- Listed records -

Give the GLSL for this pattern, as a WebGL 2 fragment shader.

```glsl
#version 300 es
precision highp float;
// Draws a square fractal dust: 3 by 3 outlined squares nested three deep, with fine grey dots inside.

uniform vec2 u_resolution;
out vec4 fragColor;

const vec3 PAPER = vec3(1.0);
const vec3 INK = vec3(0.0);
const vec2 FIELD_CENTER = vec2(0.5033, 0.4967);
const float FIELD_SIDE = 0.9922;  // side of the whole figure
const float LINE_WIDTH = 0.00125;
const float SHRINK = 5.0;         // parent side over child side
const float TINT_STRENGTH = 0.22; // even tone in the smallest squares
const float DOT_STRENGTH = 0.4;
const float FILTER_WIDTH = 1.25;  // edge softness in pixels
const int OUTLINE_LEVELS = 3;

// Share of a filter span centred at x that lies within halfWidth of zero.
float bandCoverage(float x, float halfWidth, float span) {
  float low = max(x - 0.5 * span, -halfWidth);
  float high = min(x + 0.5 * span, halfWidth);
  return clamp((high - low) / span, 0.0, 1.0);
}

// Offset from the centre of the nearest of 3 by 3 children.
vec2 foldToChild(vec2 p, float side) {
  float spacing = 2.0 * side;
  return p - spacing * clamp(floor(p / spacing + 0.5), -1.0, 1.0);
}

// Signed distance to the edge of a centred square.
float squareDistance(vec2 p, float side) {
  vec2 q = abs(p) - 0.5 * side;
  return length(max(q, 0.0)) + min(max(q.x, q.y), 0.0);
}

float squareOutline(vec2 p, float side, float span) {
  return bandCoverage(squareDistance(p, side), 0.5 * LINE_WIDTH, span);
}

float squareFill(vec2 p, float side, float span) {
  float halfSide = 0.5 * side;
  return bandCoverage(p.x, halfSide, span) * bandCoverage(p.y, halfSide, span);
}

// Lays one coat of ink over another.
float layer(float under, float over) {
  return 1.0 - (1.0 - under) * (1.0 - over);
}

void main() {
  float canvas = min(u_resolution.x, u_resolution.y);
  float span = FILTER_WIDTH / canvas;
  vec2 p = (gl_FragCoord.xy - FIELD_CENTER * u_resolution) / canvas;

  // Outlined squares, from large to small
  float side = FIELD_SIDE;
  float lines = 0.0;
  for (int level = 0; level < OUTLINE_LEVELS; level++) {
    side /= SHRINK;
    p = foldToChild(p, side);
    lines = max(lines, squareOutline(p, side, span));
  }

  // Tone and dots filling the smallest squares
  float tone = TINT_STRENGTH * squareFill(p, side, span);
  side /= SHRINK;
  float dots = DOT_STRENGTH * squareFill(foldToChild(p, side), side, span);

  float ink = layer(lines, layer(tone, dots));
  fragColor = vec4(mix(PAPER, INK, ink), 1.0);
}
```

- Work task -
Go through the entries and copy every line with "squareOutline".

- Your response -
float squareOutline(vec2 p, float side, float span) {
    lines = max(lines, squareOutline(p, side, span));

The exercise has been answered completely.